Last season, Vladimir Zografski (BUL) got disqualified many times because of the jumping-suit he was using, but indeed the fans will remember better the disqualification of Gregor Schlierenzauer in Bad Mitterndorf.
Here are some figures...
During the 2011/12 season, 1781 jumping-suits were approved (738 among men in the World Cup and Grand Prix, 428 among ladies in the World and Continental Cup, while 615 were approved in the Continental Cup and Fis Cup for men). The countries that were more strictly controlled were Austria (105), Germany (98) and Norway (96). On a total number of 14 disqualifications in the World Cup for men, 8 were decided for breaking the rules about the suits. In the Continental Cup, they were 39 on 60.

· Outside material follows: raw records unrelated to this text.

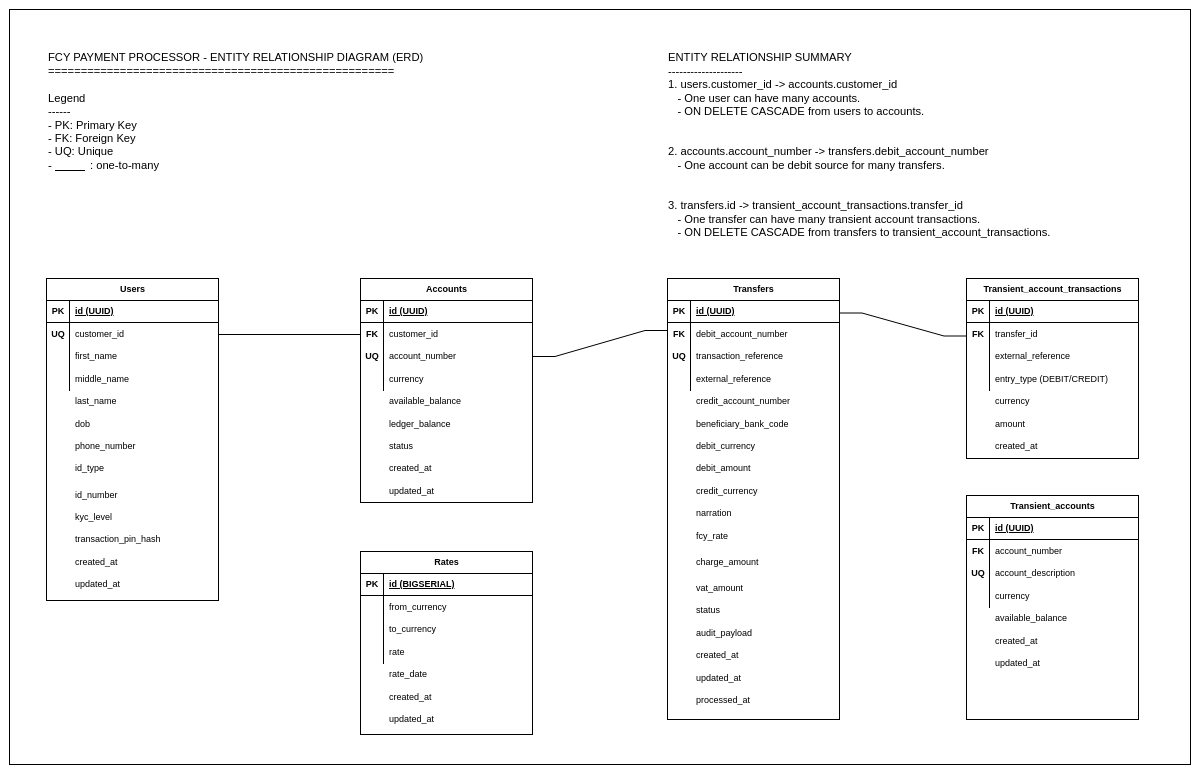
<!DOCTYPE html>
<html lang="en">
<head>
<meta charset="utf-8">
<title>FCY Payment Processor - Entity Relationship Diagram</title>
<style>
:root { --ink: #000; --paper: #fff; --line: 13.46px; --row: 22.4px; }
* { box-sizing: border-box; margin: 0; padding: 0; }
html, body { width: 1200px; height: 774px; overflow: hidden; background: var(--paper); }
body { position: relative; color: var(--ink); font-family: "Liberation Sans", Arial, sans-serif; }
.frame { position: absolute; left: 9px; top: 9px; width: 1182px; height: 756px; border: 1px solid var(--ink); }
.notes { position: absolute; left: 48px; top: 51.3px; display: grid; grid-template-columns: 620px 480px; font-size: 11.2px; line-height: var(--line); white-space: nowrap; }
.notes h1, .notes h2 { font-size: inherit; font-weight: 400; }
.notes ul, .notes ol, .entity ul { list-style: none; }
.legend { margin-top: var(--line); }
.stroke { display: inline-block; width: 30px; height: 1px; margin-right: 2px; background: var(--ink); vertical-align: -2px; }
.summary ol { display: grid; row-gap: calc(2 * var(--line)); }
.summary ul { padding-left: 9.4px; }
.connectors { position: absolute; left: 0; top: 0; fill: none; stroke: var(--ink); stroke-width: 1; }
.entity { position: absolute; width: 173px; border: 1px solid var(--ink); background: var(--paper); font-size: 9px; line-height: 11px; white-space: nowrap; }
.entity h2 { display: flex; align-items: center; justify-content: center; height: 22px; border-bottom: 1px solid var(--ink); font-size: 9px; }
.entity li { display: flex; align-items: center; height: var(--row); padding-left: 28px; }
.entity li:nth-child(-n+4) { padding-left: 0; }
.entity b { display: flex; flex: none; align-items: center; justify-content: center; width: 23px; height: 100%; margin-right: 5px; border-right: 1px solid var(--ink); }
.entity li:first-child { border-bottom: 1px solid var(--ink); }
.entity li:first-child span { font-weight: 700; text-decoration: underline; }
.entity .spaced { margin-top: 3.8px; }
#users { left: 46px; top: 278px; height: 323px; }
#accounts { left: 360px; top: 278px; height: 225px; }
#rates { left: 360px; top: 551px; height: 184px; }
#transfers { left: 667px; top: 278px; height: 442px; }
#transient-transactions { left: 966px; top: 278px; height: 181px; }
#transient-accounts { left: 966px; top: 495px; height: 225px; }
</style>
</head>
<body>
<div class="frame"></div>

<header class="notes">
  <div>
    <h1>FCY PAYMENT PROCESSOR - ENTITY RELATIONSHIP DIAGRAM (ERD)</h1>
    <p>=====================================================</p>
    <div class="legend">
      <h2>Legend</h2>
      <p>------</p>
      <ul>
        <li>- PK: Primary Key</li>
        <li>- FK: Foreign Key</li>
        <li>- UQ: Unique</li>
        <li>- <span class="stroke"></span> : one-to-many</li>
      </ul>
    </div>
  </div>
  <div class="summary">
    <h2>ENTITY RELATIONSHIP SUMMARY</h2>
    <p>--------------------</p>
    <ol>
      <li>1. users.customer_id -&gt; accounts.customer_id
        <ul>
          <li>- One user can have many accounts.</li>
          <li>- ON DELETE CASCADE from users to accounts.</li>
        </ul>
      </li>
      <li>2. accounts.account_number -&gt; transfers.debit_account_number
        <ul>
          <li>- One account can be debit source for many transfers.</li>
        </ul>
      </li>
      <li>3. transfers.id -&gt; transient_account_transactions.transfer_id
        <ul>
          <li>- One transfer can have many transient account transactions.</li>
          <li>- ON DELETE CASCADE from transfers to transient_account_transactions.</li>
        </ul>
      </li>
    </ol>
  </div>
</header>

<main>
  <svg class="connectors" width="1200" height="774" viewBox="0 0 1200 774" aria-hidden="true">
    <line x1="218" y1="334.5" x2="361" y2="334.5"/>
    <polyline points="532,356.5 555,356.5 645,330.5 668,330.5"/>
    <polyline points="839,313 862,313 944,336 967,336"/>
  </svg>

  <section class="entity" id="users">
    <h2>Users</h2>
    <ul>
      <li><b>PK</b><span>id (UUID)</span></li>
      <li><b>UQ</b><span>customer_id</span></li>
      <li><b></b><span>first_name</span></li>
      <li><b></b><span>middle_name</span></li>
      <li>last_name</li>
      <li>dob</li>
      <li>phone_number</li>
      <li>id_type</li>
      <li class="spaced">id_number</li>
      <li>kyc_level</li>
      <li>transaction_pin_hash</li>
      <li>created_at</li>
      <li>updated_at</li>
    </ul>
  </section>

  <section class="entity" id="accounts">
    <h2>Accounts</h2>
    <ul>
      <li><b>PK</b><span>id (UUID)</span></li>
      <li><b>FK</b><span>customer_id</span></li>
      <li><b>UQ</b><span>account_number</span></li>
      <li><b></b><span>currency</span></li>
      <li>available_balance</li>
      <li>ledger_balance</li>
      <li>status</li>
      <li>created_at</li>
      <li>updated_at</li>
    </ul>
  </section>

  <section class="entity" id="rates">
    <h2>Rates</h2>
    <ul>
      <li><b>PK</b><span>id (BIGSERIAL)</span></li>
      <li><b></b><span>from_currency</span></li>
      <li><b></b><span>to_currency</span></li>
      <li><b></b><span>rate</span></li>
      <li>rate_date</li>
      <li>created_at</li>
      <li>updated_at</li>
    </ul>
  </section>

  <section class="entity" id="transfers">
    <h2>Transfers</h2>
    <ul>
      <li><b>PK</b><span>id (UUID)</span></li>
      <li><b>FK</b><span>debit_account_number</span></li>
      <li><b>UQ</b><span>transaction_reference</span></li>
      <li><b></b><span>external_reference</span></li>
      <li>credit_account_number</li>
      <li>beneficiary_bank_code</li>
      <li>debit_currency</li>
      <li>debit_amount</li>
      <li>credit_currency</li>
      <li>narration</li>
      <li>fcy_rate</li>
      <li class="spaced">charge_amount</li>
      <li class="spaced">vat_amount</li>
      <li>status</li>
      <li>audit_payload</li>
      <li>created_at</li>
      <li>updated_at</li>
      <li>processed_at</li>
    </ul>
  </section>

  <section class="entity" id="transient-transactions">
    <h2>Transient_account_transactions</h2>
    <ul>
      <li><b>PK</b><span>id (UUID)</span></li>
      <li><b>FK</b><span>transfer_id</span></li>
      <li><b></b><span>external_reference</span></li>
      <li><b></b><span>entry_type (DEBIT/CREDIT)</span></li>
      <li>currency</li>
      <li>amount</li>
      <li>created_at</li>
    </ul>
  </section>

  <section class="entity" id="transient-accounts">
    <h2>Transient_accounts</h2>
    <ul>
      <li><b>PK</b><span>id (UUID)</span></li>
      <li><b>FK</b><span>account_number</span></li>
      <li><b>UQ</b><span>account_description</span></li>
      <li><b></b><span>currency</span></li>
      <li>available_balance</li>
      <li>created_at</li>
      <li>updated_at</li>
    </ul>
  </section>
</main>
</body>
</html>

Sepp Gratzer, head of the equipment control service, will be in charge for equipment controlling also in the 2012/2013 season for his 10th year in a row. He tells: «The atmosphere between the controllers and the athletes is very good. The athletes themselves want many controls – the more controls, the more fairness and equal chances. The jumpers know exactly what’s the case. When Gregor Schlierenzauer came to me with his broken zipper and the tape with which they tried to fix it, he knew what will happen».
Besides various criteria – for example concerning the length of arms and legs, the collar, the different parts and seams etc. – the formula used to approve a suit was “body measures plus a tolerance of 6cm”.
But now this formula can be forgotten, thanks to the new jumping-suits presented during the meeting of the FIS Subcommittee for equipment and development in Zurich. The new suit is made up by 5 different parts instead than 7. This decreases the number of seams. Besides, the collar can have an elastic band and the zipper can exceed the collar by 1.5-5 cm, so it can’t «just open». Most importantly, the tolerance of the whole suit will go from 6 to 0 cm and therefore the suit will practically become part of the body. From the knee down, the old rule will still apply and the boot will have to fit under the suit. Thomas Morgenstern (AUT) was one of the first jumpers who had the chance to test the new suit and he said to be very satisfied with the innovations proposed.
What’s the next step?
The final decision will be taken during the FIS Congress that will take place at the end of May in South Korea. The new jumping-suits could be a real game-changer. They could mean the necessity to increase the in-run speed to reach the same distances, the need to have a less aggressive attitude on the take-off table or the necessity to move a little bit more upwards to allow a ballistic higher flight curve. Nevertheless, no reliable scientific data are available right now and all these speculations will have to be tested in reality.